• **WHAT TO WORK ON**: Match on the string "anchor" in the entries below and return every matching line.
────
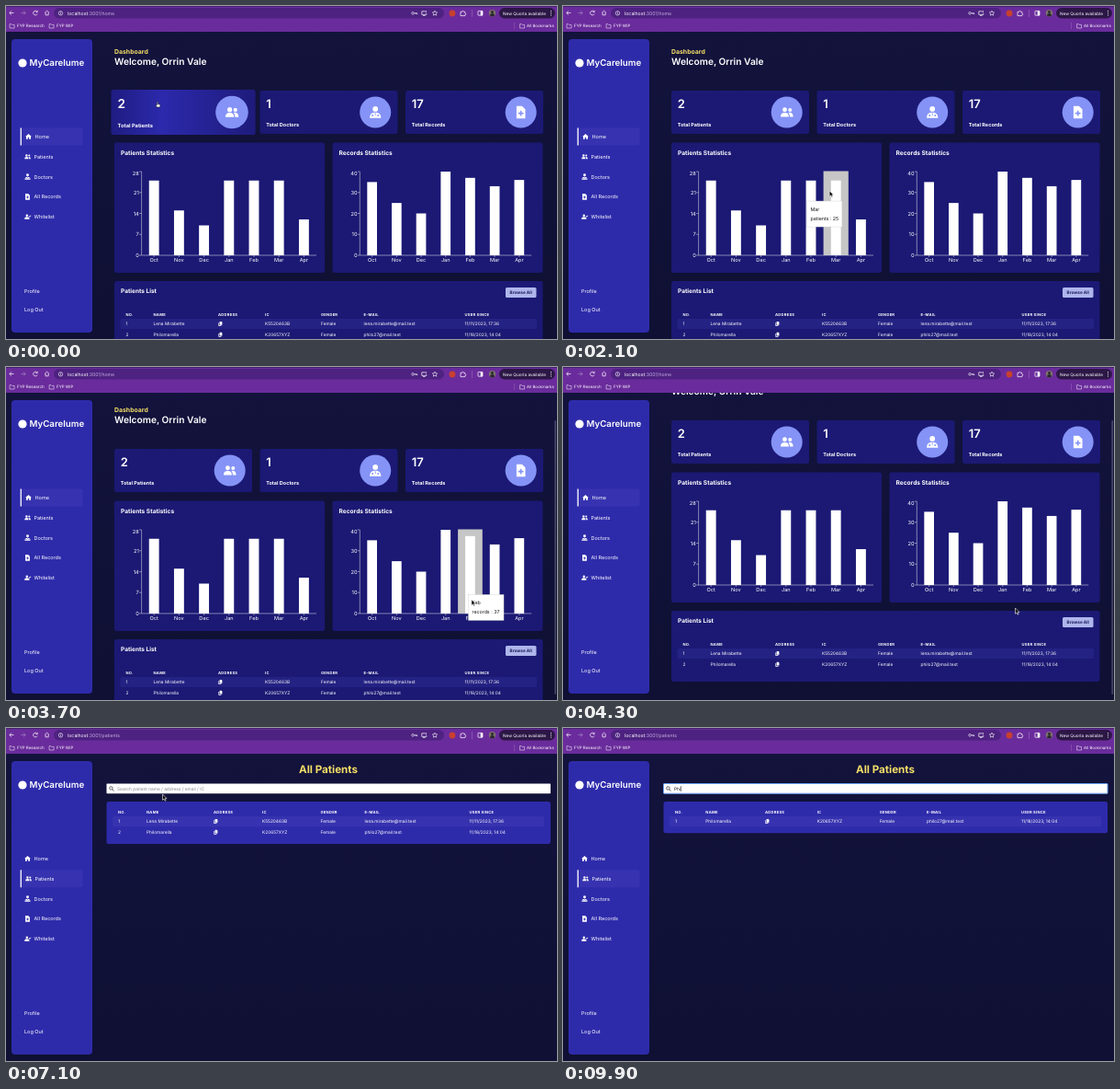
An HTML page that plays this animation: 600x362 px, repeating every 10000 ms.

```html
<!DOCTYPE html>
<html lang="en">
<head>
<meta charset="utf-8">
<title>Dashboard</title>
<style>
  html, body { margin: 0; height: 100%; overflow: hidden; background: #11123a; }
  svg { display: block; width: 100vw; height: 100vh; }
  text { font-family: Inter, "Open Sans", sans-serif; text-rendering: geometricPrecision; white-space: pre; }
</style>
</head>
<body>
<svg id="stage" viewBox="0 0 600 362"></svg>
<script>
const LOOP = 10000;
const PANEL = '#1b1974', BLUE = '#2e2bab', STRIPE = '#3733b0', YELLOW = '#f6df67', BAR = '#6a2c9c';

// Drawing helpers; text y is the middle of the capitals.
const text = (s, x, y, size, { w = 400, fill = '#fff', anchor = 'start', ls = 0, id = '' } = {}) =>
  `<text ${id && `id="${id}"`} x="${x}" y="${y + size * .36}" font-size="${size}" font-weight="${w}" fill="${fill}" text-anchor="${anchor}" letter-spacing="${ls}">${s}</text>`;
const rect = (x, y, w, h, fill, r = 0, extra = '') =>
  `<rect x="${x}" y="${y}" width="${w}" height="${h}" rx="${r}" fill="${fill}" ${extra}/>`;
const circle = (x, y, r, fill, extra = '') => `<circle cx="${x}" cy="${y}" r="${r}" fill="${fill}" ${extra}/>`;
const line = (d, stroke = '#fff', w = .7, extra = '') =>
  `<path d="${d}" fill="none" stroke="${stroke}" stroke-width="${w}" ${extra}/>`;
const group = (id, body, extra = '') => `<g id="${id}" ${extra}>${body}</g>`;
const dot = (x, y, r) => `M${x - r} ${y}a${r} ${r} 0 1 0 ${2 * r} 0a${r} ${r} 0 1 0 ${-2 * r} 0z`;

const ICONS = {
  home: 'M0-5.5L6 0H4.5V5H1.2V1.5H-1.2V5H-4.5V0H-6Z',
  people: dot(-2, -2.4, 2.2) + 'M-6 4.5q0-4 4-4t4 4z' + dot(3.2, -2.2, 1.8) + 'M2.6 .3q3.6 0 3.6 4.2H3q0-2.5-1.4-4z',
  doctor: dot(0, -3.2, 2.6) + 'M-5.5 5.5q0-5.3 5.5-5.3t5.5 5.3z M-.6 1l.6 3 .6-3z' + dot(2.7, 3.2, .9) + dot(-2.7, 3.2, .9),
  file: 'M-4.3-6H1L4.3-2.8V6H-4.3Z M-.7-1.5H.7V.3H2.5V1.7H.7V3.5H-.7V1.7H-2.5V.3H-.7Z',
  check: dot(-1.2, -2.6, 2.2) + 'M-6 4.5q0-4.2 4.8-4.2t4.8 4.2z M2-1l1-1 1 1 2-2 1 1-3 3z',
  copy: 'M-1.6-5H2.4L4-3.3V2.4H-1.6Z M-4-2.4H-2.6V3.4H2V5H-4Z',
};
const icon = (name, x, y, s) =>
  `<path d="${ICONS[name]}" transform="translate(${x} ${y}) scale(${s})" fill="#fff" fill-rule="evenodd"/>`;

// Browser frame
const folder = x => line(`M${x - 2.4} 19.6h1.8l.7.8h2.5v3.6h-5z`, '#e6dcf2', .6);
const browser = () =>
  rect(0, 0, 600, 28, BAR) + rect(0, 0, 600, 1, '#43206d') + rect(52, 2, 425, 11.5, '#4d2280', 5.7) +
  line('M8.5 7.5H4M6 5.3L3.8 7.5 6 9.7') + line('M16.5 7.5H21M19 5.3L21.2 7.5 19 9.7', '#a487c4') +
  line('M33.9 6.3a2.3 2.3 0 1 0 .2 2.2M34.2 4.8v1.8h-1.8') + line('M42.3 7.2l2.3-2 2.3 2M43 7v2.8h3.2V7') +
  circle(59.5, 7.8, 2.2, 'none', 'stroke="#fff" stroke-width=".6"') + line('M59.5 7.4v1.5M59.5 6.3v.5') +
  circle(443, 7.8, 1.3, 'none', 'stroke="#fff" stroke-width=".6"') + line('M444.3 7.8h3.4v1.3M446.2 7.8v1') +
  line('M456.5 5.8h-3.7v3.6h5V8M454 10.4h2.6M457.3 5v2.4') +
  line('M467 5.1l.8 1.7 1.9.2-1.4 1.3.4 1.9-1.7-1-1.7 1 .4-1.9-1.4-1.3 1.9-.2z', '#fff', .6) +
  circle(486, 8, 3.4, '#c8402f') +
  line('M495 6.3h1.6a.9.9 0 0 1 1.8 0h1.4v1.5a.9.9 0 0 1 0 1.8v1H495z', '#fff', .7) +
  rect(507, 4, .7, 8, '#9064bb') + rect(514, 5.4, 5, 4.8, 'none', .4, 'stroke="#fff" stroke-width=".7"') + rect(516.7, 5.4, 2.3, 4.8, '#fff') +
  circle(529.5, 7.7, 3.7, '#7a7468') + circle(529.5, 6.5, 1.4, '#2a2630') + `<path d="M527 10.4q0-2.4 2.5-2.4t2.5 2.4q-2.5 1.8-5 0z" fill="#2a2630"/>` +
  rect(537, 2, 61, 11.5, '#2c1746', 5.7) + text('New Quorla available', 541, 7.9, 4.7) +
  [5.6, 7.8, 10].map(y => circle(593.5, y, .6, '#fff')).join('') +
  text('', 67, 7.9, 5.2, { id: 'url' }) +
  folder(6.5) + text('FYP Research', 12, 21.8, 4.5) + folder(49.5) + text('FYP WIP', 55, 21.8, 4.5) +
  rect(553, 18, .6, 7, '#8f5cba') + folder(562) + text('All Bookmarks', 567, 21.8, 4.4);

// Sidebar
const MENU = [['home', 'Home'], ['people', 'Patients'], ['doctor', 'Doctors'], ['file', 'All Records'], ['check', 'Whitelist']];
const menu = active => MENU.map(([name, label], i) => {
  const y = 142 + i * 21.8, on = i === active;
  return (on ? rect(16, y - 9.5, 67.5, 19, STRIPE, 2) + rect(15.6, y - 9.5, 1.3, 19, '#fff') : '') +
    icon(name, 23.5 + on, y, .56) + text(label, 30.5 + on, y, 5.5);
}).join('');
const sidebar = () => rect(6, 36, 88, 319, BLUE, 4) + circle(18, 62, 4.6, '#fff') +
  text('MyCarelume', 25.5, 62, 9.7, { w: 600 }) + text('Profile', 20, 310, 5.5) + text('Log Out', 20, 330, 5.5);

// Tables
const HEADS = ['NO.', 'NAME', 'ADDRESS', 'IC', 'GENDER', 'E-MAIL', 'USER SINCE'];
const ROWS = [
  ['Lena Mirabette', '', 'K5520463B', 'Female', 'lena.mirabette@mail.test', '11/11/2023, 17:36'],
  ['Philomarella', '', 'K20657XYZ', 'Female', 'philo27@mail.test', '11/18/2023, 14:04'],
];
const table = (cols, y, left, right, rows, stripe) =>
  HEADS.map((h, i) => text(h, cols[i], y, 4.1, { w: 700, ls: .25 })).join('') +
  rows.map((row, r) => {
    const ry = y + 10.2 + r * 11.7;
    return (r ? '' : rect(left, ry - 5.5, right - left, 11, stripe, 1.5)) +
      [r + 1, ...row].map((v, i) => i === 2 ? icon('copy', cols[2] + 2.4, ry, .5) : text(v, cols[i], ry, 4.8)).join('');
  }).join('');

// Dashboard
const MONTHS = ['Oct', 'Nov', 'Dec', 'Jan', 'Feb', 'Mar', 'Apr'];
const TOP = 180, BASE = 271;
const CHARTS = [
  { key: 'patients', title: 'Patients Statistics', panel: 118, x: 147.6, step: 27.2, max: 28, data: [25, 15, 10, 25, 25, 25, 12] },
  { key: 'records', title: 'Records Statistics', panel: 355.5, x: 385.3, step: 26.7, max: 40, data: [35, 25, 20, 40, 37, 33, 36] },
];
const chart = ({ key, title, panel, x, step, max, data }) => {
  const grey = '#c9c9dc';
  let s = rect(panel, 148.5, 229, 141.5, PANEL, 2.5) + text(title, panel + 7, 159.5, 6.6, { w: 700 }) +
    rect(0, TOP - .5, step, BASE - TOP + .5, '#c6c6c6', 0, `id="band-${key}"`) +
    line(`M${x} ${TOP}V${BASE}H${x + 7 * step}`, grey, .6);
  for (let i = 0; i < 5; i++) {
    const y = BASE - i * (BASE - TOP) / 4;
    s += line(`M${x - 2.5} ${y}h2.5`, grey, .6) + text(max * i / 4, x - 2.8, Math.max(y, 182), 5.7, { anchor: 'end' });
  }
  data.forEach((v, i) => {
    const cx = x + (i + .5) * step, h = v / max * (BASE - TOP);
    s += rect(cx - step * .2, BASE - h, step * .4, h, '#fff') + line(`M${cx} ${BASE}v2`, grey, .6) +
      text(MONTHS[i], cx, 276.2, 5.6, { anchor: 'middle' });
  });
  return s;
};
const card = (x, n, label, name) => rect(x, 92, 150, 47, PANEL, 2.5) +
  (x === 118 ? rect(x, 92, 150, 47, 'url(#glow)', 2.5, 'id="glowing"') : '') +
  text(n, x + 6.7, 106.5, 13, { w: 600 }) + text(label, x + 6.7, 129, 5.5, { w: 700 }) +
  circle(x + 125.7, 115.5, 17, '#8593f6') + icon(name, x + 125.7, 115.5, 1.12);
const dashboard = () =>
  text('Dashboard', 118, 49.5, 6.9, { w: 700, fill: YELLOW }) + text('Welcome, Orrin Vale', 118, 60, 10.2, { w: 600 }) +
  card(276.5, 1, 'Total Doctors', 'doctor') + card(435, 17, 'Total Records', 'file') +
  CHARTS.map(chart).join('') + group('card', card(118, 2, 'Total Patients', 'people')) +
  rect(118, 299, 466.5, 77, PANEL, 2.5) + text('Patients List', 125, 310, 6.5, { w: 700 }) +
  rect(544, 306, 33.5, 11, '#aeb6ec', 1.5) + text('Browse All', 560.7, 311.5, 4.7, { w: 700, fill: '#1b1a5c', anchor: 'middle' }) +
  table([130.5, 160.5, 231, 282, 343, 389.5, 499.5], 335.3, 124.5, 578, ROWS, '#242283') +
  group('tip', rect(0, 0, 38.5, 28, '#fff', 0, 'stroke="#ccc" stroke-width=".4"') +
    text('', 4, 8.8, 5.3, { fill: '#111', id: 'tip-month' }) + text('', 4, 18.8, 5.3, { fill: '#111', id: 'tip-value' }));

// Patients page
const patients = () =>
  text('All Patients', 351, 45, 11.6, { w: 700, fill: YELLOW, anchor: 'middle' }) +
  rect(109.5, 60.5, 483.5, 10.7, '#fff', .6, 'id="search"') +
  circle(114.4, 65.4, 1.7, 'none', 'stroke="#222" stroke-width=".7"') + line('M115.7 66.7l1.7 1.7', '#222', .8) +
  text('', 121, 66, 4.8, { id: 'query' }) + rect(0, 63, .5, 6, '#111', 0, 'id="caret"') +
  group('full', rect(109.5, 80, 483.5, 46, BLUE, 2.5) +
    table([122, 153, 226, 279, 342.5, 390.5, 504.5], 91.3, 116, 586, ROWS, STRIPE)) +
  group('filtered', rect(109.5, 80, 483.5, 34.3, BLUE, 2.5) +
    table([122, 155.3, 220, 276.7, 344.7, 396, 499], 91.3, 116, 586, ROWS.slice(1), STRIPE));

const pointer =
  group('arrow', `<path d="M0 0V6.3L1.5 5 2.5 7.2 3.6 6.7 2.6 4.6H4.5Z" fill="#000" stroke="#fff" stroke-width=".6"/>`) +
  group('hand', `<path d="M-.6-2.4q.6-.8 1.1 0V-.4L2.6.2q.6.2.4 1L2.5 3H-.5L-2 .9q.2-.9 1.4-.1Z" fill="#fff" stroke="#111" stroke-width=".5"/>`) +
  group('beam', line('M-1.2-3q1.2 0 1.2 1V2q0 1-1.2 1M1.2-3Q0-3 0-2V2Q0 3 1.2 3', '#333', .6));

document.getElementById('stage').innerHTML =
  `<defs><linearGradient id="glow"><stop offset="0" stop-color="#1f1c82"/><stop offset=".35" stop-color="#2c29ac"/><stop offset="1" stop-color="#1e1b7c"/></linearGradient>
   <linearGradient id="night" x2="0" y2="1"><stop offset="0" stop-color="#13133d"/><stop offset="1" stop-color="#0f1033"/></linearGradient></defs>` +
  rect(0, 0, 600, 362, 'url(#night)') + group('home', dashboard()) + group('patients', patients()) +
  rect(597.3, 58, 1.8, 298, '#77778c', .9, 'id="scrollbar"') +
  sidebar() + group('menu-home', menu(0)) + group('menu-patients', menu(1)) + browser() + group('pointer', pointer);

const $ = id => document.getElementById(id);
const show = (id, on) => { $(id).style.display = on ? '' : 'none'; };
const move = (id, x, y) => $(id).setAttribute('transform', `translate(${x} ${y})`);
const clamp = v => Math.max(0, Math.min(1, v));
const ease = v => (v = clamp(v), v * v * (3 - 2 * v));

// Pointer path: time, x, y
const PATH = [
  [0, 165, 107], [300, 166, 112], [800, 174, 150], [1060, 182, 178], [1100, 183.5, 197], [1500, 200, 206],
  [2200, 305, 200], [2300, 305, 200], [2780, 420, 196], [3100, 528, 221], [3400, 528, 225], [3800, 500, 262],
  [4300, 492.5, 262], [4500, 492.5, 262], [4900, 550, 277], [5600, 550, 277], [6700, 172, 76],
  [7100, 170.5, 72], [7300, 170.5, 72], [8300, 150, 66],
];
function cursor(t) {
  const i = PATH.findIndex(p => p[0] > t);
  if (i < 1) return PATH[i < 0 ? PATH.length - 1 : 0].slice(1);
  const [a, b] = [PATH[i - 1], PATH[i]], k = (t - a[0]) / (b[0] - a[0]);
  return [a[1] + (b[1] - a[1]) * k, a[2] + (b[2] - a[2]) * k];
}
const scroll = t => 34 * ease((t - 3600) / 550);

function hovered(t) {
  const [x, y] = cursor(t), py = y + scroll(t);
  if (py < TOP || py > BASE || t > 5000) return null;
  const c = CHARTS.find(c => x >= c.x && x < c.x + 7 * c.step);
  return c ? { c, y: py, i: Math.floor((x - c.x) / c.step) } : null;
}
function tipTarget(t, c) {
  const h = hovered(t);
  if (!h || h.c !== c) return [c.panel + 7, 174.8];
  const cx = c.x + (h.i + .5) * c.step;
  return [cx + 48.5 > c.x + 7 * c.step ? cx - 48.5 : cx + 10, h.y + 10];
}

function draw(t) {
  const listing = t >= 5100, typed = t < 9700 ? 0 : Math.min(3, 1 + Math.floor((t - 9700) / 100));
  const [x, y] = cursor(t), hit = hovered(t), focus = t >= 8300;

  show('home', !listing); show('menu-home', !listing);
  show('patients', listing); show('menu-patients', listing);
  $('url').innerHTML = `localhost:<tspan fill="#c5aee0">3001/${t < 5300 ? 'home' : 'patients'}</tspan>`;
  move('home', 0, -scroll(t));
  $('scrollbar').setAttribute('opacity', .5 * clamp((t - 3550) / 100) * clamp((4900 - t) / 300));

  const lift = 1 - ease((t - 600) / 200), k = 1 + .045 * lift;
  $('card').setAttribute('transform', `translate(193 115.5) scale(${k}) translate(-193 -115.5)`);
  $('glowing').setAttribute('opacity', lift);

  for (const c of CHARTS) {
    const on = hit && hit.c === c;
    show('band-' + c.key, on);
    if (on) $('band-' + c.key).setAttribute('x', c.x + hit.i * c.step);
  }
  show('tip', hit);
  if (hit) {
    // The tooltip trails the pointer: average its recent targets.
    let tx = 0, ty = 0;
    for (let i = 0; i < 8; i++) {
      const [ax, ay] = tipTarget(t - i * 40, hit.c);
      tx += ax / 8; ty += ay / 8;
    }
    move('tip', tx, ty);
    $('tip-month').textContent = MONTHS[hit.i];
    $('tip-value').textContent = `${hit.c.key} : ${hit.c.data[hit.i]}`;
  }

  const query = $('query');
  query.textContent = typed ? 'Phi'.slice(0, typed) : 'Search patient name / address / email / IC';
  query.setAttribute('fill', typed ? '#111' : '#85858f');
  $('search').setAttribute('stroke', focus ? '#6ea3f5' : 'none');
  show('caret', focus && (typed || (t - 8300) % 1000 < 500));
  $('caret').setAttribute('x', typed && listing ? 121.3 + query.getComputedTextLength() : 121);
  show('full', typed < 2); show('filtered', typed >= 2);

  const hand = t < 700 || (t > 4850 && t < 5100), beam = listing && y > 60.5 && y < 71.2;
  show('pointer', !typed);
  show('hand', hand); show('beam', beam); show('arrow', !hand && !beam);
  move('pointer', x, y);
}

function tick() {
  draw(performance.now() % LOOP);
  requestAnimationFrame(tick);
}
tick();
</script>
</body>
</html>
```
────
• **RESPONSE FOR THIS EXERCISE**:
const text = (s, x, y, size, { w = 400, fill = '#fff', anchor = 'start', ls = 0, id = '' } = {}) =>
  `<text ${id && `id="${id}"`} x="${x}" y="${y + size * .36}" font-size="${size}" font-weight="${w}" fill="${fill}" text-anchor="${anchor}" letter-spacing="${ls}">${s}</text>`;
    s += line(`M${x - 2.5} ${y}h2.5`, grey, .6) + text(max * i / 4, x - 2.8, Math.max(y, 182), 5.7, { anchor: 'end' });
      text(MONTHS[i], cx, 276.2, 5.6, { anchor: 'middle' });
  rect(544, 306, 33.5, 11, '#aeb6ec', 1.5) + text('Browse All', 560.7, 311.5, 4.7, { w: 700, fill: '#1b1a5c', anchor: 'middle' }) +
  text('All Patients', 351, 45, 11.6, { w: 700, fill: YELLOW, anchor: 'middle' }) +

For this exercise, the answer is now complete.